Horse logging is an echo of an earlier, distant time but it is gaining steam as a modern, sustainable form of logging. This practice goes back nearly 10,000 years, though it almost went extinct in the 1980s with the advent of advanced technology like feller bunchers, bulldozers, skidders, and forwarders.
Logging has been a part of American history and deeply rooted in the growth of the United States since the early 1600s when the Jamestown settlers began to cut timber to build the first settlement. It is also embedded in the American psyche, as with the folk hero and lumberjack Paul Bunyan and his blue ox Babe. Bunyan represents hard work and the labor needed in the logging industry. Over the years, there have been many ways of transporting logs. The most efficient way was to cut timber near water and float the logs downstream for processing or delivery. Log flumes were tied together like rafts then floated downstream. Once it became necessary to move farther inland away from waterways due to lack of trees, loggers relied on horses and oxen to haul timber.
People are returning to this method with a renewed vitality because they want to be lighter on the land and have a smaller ecological footprint. Trained foresters that log with horses survey a forest searching for dead and dying trees to harvest first. This practice gives the most robust standing trees room to grow and allows a complex soil structure to develop without being harmed. Horses are a low impact method of transporting the fallen timber because they place just one hoof at a time on the forest floor.
Horse logging ensures the forest’s long-term health and growth by allowing younger saplings, brush, and other vegetation to regenerate. It also doesn’t harm the mycelium network under the soil. Horse logging enables foresters to get into spots where skidders and bulldozers can’t go and surgically remove trees without compacting soil or cutting wide swaths for roads. A horse can maneuver upslope or through the brush that big machines can’t. The only fuel required for these solar-powered engines is hay, grasses, and grains.
These foresters aren’t worried about short-term profit for shareholders but are thinking about harvesting wood ten and twenty years down the line.
But the trade is not for everyone.
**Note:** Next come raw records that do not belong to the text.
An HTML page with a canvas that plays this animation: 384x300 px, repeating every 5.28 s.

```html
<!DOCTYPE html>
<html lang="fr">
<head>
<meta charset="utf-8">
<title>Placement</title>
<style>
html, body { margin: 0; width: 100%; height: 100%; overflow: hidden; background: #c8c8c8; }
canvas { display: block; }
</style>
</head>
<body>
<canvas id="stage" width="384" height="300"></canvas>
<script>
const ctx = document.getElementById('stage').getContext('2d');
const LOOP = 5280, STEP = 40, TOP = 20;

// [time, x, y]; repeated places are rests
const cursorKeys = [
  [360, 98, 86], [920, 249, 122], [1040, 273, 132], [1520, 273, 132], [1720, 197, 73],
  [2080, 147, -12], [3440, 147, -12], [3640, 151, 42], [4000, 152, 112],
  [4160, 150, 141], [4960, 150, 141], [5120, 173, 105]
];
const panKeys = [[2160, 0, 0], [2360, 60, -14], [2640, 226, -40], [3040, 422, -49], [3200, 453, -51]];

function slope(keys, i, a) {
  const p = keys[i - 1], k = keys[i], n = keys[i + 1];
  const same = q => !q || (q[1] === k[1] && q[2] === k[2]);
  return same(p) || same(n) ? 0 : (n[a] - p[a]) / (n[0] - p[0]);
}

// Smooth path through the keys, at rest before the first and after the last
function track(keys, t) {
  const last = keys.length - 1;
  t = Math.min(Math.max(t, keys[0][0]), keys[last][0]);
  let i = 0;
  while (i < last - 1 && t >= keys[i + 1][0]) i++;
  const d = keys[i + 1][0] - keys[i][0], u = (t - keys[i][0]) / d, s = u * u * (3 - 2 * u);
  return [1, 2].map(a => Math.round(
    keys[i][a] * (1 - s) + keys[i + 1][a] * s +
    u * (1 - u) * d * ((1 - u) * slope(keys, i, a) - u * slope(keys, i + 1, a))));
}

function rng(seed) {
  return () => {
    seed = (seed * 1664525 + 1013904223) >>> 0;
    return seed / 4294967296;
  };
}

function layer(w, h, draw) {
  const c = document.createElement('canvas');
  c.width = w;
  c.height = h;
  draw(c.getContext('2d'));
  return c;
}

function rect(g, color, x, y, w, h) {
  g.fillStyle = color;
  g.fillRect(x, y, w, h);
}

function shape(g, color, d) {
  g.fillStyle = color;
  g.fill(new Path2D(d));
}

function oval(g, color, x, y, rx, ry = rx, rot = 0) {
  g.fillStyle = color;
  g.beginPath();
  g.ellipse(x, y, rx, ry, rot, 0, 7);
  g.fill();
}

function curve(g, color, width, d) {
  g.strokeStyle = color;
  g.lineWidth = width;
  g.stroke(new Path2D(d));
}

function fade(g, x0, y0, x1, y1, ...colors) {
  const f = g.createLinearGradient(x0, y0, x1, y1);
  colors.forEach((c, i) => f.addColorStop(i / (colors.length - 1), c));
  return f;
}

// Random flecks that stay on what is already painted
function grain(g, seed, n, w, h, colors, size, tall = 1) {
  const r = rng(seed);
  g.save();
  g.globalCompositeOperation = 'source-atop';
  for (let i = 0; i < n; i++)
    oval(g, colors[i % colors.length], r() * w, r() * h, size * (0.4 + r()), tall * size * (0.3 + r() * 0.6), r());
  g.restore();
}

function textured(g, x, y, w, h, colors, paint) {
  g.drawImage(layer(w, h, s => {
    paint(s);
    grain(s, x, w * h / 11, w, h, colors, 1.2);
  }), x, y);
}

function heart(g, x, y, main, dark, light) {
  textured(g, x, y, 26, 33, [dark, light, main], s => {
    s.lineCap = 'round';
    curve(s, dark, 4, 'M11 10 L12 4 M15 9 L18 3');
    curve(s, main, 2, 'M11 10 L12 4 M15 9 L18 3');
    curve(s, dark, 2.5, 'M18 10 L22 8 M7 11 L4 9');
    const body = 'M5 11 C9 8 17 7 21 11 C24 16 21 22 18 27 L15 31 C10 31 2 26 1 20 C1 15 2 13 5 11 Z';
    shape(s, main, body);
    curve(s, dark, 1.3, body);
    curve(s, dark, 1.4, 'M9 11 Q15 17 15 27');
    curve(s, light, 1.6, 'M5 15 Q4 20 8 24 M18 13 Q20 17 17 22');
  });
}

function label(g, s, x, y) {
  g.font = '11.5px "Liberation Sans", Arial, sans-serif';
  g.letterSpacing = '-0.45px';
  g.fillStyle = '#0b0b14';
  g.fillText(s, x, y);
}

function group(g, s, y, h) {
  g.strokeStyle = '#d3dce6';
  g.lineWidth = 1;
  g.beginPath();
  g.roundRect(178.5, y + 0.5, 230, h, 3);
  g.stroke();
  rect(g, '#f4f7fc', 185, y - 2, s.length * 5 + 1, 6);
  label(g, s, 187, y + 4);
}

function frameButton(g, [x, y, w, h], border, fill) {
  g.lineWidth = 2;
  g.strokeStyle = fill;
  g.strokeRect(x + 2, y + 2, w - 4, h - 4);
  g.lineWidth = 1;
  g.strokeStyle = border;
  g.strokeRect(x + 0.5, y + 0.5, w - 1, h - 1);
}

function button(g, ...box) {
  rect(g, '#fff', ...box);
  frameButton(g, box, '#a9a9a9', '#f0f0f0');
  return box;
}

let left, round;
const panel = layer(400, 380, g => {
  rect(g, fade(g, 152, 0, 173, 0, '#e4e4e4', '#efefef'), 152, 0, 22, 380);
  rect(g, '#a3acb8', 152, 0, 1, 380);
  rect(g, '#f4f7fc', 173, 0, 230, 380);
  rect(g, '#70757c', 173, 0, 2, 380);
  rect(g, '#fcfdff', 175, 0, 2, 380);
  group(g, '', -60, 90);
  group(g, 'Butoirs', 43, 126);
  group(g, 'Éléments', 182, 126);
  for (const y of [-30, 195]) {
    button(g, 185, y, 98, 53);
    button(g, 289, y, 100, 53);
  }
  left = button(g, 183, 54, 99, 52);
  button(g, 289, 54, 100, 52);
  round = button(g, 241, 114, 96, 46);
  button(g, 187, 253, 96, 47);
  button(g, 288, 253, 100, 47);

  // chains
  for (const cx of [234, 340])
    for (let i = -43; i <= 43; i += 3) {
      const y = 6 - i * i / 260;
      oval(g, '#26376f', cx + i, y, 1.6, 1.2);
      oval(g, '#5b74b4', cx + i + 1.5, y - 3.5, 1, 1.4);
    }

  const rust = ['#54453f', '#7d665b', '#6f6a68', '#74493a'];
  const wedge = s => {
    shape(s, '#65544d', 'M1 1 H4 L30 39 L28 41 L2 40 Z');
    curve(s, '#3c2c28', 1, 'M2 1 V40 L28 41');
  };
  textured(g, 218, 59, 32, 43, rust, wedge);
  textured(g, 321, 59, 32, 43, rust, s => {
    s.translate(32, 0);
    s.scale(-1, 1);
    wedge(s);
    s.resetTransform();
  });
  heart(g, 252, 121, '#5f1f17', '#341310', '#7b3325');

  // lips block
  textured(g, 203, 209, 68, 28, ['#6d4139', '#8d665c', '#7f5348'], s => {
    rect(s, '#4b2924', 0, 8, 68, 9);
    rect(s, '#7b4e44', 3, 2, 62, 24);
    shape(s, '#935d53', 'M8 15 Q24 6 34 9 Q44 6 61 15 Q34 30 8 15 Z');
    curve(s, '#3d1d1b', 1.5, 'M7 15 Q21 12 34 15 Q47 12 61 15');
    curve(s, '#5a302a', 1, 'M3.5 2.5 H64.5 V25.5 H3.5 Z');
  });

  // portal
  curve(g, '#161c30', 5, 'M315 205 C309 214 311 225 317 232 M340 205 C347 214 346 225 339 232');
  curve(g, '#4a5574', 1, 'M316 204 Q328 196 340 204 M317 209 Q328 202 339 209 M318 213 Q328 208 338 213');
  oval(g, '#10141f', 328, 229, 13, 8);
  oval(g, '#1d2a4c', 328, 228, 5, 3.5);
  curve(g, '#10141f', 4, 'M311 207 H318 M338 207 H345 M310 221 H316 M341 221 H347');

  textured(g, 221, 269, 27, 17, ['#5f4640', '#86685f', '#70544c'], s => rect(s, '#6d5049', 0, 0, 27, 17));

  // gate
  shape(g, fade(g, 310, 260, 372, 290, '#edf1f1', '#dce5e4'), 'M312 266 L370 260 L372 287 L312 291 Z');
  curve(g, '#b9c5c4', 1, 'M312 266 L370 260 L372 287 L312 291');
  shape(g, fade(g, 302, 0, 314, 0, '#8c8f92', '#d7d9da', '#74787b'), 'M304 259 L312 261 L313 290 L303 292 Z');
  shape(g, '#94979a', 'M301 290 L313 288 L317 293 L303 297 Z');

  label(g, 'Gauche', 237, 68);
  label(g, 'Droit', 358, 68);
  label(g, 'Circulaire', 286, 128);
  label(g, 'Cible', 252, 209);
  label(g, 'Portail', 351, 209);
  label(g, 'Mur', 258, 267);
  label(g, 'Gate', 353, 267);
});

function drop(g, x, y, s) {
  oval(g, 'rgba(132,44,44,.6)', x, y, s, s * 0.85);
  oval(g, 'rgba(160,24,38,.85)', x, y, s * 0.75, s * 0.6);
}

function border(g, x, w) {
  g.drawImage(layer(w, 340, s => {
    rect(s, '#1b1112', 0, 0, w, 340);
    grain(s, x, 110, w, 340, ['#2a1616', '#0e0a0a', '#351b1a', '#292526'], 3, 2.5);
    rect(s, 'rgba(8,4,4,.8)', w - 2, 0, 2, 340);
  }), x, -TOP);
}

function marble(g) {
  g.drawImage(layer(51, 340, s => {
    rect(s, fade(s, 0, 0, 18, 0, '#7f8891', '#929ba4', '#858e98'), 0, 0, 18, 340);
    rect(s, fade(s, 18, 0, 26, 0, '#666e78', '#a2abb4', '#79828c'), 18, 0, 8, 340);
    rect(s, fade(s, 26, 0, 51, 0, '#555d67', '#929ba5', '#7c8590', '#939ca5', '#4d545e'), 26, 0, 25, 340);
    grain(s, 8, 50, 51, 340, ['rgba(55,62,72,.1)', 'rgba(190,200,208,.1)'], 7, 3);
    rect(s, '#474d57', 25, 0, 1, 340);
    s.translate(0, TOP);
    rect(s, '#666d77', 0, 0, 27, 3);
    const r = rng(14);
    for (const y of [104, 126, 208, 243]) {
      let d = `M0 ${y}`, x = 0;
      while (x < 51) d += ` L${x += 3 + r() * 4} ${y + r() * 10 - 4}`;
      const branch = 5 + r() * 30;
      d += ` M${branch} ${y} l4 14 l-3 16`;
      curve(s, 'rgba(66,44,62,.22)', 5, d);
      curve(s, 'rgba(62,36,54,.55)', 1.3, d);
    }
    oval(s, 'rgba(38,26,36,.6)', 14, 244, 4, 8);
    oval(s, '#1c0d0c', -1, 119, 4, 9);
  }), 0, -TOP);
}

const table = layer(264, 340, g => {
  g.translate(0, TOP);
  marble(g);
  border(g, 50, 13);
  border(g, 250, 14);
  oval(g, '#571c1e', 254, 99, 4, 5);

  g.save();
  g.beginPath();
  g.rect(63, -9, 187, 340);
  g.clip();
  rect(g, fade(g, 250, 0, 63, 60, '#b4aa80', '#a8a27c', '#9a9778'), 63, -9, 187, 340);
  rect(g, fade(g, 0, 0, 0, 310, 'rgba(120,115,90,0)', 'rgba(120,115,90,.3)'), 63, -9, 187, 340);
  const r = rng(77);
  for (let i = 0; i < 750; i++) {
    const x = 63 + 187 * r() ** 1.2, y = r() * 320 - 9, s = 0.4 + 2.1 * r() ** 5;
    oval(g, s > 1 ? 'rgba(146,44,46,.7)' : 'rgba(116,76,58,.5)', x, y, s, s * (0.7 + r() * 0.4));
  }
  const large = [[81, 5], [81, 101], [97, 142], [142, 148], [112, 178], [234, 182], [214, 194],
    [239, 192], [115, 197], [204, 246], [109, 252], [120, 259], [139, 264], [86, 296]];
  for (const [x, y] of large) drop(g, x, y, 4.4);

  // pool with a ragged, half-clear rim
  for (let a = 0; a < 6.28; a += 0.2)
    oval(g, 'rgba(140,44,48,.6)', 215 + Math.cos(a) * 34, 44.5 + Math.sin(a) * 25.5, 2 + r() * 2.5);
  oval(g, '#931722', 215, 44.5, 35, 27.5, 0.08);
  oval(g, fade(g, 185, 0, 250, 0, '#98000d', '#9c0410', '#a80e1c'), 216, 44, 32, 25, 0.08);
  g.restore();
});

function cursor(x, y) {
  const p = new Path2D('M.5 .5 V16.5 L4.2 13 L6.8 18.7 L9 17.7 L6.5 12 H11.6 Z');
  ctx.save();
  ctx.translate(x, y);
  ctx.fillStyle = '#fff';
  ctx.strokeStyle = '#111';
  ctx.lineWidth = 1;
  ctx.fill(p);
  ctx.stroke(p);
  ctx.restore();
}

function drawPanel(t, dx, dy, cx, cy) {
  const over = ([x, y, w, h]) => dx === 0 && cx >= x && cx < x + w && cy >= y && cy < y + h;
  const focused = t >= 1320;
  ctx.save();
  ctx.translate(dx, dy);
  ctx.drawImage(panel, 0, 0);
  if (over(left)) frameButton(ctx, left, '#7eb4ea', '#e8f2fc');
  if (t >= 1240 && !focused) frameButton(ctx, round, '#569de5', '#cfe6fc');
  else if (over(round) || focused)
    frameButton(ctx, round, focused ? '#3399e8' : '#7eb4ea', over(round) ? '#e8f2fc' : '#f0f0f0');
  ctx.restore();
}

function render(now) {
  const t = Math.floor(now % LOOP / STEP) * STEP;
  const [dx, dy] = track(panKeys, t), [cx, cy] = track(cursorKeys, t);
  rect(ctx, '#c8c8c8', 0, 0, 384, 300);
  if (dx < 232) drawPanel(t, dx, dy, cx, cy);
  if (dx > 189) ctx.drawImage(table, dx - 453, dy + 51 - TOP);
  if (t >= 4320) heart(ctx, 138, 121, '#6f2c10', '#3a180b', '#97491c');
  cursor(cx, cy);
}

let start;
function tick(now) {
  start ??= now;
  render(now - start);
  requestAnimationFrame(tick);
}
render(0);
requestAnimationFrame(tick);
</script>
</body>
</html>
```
A horse logger must have the patience to work with unpredictable animals and the diligence to work them nearly every day. Horse logging is very arduous and dangerous work, but the rewards are plenty.